* Exercise instructions
The answer must be every line of the records in which the string "position" appears.

--- Supplied information ---

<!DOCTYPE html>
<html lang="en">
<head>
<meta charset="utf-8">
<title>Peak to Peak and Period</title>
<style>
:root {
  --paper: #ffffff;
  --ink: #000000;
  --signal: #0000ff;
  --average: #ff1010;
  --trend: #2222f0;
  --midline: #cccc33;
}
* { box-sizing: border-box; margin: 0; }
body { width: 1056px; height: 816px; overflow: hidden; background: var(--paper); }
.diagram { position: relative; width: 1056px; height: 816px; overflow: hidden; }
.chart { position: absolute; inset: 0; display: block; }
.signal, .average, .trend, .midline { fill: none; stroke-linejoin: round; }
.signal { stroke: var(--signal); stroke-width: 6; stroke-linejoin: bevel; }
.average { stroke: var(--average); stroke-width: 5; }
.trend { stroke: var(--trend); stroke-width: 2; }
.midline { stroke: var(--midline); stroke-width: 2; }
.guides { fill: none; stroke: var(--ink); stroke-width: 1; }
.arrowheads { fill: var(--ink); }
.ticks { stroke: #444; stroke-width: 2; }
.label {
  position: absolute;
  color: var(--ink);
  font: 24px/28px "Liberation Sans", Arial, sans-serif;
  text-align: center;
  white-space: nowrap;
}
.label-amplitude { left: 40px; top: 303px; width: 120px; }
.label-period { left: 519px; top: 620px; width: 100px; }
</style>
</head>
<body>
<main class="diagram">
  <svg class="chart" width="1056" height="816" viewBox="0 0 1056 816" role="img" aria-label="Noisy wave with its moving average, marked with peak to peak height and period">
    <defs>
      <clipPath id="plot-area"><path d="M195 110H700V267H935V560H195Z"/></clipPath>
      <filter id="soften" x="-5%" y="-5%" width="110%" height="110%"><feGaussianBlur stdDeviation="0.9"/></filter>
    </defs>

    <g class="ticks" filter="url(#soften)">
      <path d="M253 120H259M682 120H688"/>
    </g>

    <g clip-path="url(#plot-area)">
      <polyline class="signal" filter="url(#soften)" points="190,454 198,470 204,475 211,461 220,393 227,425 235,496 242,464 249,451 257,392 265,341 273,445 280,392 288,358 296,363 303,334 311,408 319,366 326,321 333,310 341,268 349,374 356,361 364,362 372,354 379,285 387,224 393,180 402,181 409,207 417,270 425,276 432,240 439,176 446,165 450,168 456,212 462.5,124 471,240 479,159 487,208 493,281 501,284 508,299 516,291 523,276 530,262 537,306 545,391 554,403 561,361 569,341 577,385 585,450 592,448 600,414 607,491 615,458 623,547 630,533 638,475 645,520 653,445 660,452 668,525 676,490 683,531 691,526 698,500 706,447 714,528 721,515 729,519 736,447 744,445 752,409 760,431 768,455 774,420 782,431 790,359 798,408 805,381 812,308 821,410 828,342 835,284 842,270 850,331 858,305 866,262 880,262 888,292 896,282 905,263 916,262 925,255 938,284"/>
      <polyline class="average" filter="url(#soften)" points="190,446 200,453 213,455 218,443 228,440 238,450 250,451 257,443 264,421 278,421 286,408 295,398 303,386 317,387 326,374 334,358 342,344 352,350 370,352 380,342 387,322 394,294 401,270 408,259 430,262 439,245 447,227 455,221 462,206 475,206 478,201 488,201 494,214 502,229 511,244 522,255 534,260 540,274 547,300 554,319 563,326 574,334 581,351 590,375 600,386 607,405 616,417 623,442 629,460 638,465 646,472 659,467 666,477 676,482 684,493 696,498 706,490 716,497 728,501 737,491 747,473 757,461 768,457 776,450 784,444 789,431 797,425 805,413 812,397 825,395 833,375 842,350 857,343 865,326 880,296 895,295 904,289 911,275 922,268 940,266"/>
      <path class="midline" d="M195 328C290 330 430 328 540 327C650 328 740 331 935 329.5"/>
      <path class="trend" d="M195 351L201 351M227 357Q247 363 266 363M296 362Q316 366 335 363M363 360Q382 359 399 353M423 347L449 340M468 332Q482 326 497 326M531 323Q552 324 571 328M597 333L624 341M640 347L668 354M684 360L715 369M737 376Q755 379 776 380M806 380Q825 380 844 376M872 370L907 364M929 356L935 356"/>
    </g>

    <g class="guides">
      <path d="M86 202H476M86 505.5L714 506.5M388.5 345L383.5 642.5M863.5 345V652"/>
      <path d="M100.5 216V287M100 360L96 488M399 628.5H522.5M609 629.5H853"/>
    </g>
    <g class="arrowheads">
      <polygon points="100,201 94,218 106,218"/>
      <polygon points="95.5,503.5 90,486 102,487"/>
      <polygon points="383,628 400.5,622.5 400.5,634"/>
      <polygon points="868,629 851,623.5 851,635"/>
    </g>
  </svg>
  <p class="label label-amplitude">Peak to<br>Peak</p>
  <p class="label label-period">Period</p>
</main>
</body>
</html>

---

* Exercise result
.diagram { position: relative; width: 1056px; height: 816px; overflow: hidden; }
.chart { position: absolute; inset: 0; display: block; }
  position: absolute;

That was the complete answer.